Popular comics history says that the medium is a ‘No Girls Allowed’ boys club. This narrative claims that, with the exception of ‘girl comics’, girls and women do not read or create comics to the same degree that boys and men do. Reality counters this narrative. Women have always been integral to comics; from Marie Duval, co-creator of iconic British cartoon Ally Sloper to Jackie Ormes, the first African-American woman to have her comics serialized in the 1930s, to several thousand creators working today.

Women have always been a part of comics production. Women also read comics: look no further than the University’s Master’s and PhD programs in Comics and Graphic Novels which have always had more women than men in each class. And yet, the face for the comics fandom continues to be characters like The Simpsons’ Comic Book Guy. The work of Laydeez do Comics is necessary for creating a more accurate, all-encompassing face for comics creation, consumption and studies. It allows all of us, regardless of gender or comics expertise, to find our history. Comics, and its history, are yours, and so too is Laydeez Do Comics Dundee.

Laydeez Do Comics Dundee’s First Meeting

The first meeting will be on Friday 31 May. There is a lot to celebrate: Dundee’s first meeting and the organization’s tenth year – but also women reclaiming comics history. Given the importance of this first meeting, it is more than fitting that the theme of the first meeting will be ‘Comics and Memory’. After all, what is history but public memory? We definitely have a memorable day planned for the public at the Dundee Comics Creative Space for the 31st of May. The memorability will consist of:
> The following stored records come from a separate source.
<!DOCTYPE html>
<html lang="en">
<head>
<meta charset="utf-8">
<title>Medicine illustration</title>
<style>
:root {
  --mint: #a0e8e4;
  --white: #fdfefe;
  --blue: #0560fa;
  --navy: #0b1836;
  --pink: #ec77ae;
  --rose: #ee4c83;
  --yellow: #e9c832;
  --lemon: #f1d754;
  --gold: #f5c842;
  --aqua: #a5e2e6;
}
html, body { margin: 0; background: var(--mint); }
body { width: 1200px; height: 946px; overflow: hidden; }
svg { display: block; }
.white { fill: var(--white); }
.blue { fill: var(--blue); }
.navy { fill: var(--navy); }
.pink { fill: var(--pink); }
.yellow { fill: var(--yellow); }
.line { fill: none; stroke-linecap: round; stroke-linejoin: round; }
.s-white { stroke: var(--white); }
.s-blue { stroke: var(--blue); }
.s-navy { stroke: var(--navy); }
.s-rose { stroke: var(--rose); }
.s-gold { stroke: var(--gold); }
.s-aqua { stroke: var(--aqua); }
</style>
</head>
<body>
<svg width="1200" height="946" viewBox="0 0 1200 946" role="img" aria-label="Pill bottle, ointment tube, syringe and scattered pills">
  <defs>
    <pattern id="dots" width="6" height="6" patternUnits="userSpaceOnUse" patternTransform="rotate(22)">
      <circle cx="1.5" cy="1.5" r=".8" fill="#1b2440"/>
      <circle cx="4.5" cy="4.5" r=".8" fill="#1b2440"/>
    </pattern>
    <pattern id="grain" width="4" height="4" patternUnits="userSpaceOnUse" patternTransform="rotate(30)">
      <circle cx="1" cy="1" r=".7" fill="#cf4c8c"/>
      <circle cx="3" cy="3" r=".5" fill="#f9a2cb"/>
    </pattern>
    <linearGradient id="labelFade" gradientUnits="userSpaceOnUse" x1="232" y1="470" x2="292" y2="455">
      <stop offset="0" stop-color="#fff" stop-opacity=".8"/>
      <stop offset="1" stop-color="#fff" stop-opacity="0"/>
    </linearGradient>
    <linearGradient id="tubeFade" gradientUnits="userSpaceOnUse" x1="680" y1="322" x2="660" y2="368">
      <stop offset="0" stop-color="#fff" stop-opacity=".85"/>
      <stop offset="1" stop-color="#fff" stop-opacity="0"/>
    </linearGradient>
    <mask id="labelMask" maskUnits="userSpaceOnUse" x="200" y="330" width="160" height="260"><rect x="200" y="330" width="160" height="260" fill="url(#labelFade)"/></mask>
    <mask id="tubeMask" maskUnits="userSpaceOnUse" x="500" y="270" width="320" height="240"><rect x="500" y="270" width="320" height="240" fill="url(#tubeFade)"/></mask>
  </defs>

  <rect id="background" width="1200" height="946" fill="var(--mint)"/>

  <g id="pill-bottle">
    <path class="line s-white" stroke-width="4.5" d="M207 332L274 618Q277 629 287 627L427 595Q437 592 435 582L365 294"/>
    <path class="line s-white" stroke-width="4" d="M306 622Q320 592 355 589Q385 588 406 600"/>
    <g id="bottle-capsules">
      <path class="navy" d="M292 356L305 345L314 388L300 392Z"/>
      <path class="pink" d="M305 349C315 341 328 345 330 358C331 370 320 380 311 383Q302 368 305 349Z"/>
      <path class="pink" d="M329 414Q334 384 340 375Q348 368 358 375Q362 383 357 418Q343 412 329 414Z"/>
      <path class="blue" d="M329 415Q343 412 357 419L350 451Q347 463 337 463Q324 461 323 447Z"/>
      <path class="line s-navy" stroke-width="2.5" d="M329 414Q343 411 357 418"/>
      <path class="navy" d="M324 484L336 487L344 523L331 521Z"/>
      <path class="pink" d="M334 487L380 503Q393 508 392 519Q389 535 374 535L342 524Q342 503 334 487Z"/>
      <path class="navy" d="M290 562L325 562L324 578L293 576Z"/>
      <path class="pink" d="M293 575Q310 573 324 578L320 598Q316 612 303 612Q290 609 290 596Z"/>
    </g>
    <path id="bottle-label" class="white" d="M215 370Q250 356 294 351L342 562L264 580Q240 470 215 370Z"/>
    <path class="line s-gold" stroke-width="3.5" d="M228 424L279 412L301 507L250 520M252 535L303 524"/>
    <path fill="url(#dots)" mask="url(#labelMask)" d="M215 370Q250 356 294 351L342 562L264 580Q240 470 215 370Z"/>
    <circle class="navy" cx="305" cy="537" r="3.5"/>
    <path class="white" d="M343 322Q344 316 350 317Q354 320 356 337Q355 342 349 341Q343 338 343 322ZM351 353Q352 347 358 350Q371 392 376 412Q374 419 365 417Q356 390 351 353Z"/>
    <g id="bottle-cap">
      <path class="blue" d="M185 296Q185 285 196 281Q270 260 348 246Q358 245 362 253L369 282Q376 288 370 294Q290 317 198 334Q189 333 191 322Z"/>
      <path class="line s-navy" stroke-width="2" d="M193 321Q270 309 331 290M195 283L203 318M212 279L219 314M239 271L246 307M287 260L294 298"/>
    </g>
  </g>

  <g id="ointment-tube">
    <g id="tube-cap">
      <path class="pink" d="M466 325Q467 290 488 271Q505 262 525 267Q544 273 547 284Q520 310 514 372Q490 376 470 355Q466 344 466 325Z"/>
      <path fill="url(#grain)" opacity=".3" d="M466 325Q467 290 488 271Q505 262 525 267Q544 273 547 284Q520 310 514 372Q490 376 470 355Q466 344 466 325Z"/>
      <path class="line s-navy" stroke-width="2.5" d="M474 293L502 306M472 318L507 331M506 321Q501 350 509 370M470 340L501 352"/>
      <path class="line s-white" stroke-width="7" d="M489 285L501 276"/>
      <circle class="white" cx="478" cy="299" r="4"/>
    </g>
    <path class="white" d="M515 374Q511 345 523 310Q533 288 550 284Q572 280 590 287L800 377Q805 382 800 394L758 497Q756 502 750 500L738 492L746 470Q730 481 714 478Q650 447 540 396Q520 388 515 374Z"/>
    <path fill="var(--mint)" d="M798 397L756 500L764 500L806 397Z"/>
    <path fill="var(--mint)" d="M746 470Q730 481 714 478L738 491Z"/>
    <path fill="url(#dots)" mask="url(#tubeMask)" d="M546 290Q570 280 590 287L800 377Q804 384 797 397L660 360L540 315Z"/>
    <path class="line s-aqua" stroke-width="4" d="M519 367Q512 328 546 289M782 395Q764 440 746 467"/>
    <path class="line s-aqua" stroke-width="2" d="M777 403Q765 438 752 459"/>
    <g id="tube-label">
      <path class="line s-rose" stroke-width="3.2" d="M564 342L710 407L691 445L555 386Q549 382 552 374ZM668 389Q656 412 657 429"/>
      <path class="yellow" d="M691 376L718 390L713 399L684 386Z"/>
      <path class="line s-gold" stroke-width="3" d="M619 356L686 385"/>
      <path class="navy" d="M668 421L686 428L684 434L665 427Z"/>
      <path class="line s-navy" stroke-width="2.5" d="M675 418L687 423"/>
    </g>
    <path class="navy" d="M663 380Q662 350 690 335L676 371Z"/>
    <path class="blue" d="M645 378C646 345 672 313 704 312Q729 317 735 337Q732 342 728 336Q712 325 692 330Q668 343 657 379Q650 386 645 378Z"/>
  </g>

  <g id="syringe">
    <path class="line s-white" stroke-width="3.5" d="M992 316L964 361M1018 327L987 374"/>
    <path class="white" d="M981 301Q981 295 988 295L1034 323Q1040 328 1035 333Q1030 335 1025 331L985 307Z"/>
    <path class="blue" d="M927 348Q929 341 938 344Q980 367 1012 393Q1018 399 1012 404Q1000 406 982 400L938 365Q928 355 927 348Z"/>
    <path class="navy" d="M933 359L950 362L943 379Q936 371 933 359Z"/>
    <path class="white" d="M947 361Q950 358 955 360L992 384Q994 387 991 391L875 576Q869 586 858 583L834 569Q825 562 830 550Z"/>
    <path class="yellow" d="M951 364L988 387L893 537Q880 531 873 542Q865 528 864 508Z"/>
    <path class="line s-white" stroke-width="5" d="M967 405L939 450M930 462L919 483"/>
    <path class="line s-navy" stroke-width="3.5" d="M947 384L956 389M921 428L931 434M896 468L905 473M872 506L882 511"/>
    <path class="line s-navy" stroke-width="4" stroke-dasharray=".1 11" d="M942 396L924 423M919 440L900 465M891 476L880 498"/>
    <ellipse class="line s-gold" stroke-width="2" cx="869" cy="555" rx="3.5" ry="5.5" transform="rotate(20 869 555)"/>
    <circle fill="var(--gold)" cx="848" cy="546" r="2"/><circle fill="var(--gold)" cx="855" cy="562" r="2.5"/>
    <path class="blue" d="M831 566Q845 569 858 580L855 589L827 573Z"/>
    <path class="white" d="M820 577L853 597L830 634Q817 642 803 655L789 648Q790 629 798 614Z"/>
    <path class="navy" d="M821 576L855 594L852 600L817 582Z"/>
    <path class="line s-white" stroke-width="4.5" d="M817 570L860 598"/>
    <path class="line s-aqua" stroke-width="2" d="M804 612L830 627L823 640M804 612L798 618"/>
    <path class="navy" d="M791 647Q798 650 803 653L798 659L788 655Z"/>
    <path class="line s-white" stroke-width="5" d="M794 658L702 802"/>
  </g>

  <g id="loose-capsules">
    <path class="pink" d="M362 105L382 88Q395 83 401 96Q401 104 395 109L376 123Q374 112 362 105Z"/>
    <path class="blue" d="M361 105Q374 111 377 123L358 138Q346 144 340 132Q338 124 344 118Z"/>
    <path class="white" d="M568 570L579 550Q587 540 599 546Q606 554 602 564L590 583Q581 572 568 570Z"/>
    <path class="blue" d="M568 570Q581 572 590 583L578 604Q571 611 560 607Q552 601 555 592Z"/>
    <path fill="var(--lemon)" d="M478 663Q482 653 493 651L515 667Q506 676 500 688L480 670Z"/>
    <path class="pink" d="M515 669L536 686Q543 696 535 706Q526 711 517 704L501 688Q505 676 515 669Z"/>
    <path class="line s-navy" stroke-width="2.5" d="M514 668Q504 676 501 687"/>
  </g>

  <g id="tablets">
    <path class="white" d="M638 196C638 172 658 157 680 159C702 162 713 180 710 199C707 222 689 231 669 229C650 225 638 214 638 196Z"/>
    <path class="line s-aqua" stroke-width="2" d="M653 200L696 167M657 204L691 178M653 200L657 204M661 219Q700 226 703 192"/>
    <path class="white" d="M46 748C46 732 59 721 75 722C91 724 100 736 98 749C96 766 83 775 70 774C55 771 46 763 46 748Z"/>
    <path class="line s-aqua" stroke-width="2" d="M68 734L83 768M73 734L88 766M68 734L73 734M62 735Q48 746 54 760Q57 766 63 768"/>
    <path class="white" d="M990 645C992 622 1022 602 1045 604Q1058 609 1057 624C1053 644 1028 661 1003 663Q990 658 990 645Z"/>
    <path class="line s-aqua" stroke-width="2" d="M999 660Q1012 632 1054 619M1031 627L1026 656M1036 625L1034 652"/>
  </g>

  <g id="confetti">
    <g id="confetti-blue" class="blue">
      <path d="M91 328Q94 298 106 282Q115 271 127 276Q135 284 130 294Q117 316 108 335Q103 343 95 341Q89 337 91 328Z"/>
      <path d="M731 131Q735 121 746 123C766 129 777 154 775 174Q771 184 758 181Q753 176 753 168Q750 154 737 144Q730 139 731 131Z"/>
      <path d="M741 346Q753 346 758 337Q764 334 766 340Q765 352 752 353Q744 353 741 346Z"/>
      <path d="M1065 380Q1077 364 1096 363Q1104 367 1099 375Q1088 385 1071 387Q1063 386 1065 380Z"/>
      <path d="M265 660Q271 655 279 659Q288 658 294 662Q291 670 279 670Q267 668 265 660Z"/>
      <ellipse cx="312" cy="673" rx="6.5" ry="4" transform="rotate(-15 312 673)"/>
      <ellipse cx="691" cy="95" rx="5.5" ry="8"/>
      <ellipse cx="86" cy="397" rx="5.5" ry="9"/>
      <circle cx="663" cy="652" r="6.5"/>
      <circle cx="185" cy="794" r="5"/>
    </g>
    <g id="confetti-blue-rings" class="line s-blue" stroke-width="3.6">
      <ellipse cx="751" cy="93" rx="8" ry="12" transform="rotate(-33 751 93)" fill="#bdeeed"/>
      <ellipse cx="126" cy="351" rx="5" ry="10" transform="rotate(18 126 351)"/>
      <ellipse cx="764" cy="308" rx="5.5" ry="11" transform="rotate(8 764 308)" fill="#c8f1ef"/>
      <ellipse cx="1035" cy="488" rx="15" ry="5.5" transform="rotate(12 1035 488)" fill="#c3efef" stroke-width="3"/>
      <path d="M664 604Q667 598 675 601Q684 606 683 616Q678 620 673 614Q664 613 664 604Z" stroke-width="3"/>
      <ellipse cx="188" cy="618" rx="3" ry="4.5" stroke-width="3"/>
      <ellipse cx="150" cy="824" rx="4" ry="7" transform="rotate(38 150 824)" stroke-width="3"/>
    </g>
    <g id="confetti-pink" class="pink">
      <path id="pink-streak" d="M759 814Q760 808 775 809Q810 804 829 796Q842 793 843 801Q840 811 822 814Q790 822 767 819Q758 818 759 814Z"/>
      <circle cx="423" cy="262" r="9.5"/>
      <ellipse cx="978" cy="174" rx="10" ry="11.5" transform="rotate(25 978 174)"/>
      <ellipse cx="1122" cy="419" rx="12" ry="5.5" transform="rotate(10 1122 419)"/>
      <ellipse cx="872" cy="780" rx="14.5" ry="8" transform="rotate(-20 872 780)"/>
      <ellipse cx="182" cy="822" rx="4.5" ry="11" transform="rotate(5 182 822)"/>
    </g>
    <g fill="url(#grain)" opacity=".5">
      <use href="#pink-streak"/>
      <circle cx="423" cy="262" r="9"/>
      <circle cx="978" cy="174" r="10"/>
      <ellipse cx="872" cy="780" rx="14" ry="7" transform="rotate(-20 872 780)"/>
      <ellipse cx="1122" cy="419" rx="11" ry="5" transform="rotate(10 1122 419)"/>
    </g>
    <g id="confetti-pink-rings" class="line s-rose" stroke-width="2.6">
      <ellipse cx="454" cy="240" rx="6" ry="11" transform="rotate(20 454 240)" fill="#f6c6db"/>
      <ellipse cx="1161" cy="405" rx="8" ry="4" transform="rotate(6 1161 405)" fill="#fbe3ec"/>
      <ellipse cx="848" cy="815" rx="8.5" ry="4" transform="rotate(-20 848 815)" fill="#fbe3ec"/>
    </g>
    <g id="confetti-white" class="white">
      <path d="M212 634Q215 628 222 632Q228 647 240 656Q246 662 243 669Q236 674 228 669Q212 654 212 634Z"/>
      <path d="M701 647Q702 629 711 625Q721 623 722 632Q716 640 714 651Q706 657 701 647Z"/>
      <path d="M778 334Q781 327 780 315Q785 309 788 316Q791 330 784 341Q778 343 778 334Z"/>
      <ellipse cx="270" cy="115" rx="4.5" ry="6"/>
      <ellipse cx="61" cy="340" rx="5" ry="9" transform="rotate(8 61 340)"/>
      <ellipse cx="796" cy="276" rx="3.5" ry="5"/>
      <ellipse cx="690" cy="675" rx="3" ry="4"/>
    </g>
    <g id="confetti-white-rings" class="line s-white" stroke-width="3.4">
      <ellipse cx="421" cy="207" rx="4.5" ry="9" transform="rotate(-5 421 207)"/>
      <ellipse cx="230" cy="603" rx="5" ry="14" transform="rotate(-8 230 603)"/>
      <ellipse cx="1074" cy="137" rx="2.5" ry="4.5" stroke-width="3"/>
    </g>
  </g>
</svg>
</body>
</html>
  • Comics-making workshop with Rebecca Horner (16:00-17:00): Artist, colourist and Dundee Comics Creative Space Workshop Coordinator Rebecca Horner will lead attendees in making their own comics around the theme of memory. No drawing ability required!
  • A Talk around Representation and Memory in Graphic Novels (18:00-20:00): After a one-hour break, Dr. Nabizadeh will give a 20-minute talk based around her recently released academic book, Representation and Memory in Graphic Novels.
  • Panel and Audience Discussion featuring Ink Pot Studio artists (18:00-20:00): After Golnar’s talk, Ink Pot artist Ashling Larkin will moderate a discussion on different types of memory in comics. The panelists will be Ink Pot artist Catriona Laird who draws biographical comics, PhD student Megan Sinclair whose research focuses on graphic medicine and trauma in comics, and Hailey Austin and her work with comics archiving. After a moderated discussion, they will accept questions from the audience.
  • A Light Reception (18:00-20:00): What is a celebration without wine and cake? This time will allow guests to discuss comics and memory, and to purchase zines and merchandise from local artists.

On behalf of Laydeez Do Comics Dundee, we hope to see you on the 31st and/or at our future events (July’s meeting will centre on the women behind DC Thomson’s Commando comics!) We would love to have you there to celebrate comics, memory, our comics history, and of course, capital-L Laydeez!

To be in the know about future Laydeez Do Comics events, follow or like our Facebook page. If you have any questions (or just want to say hi!), email us at DundeeLDC@dundee.ac.uk.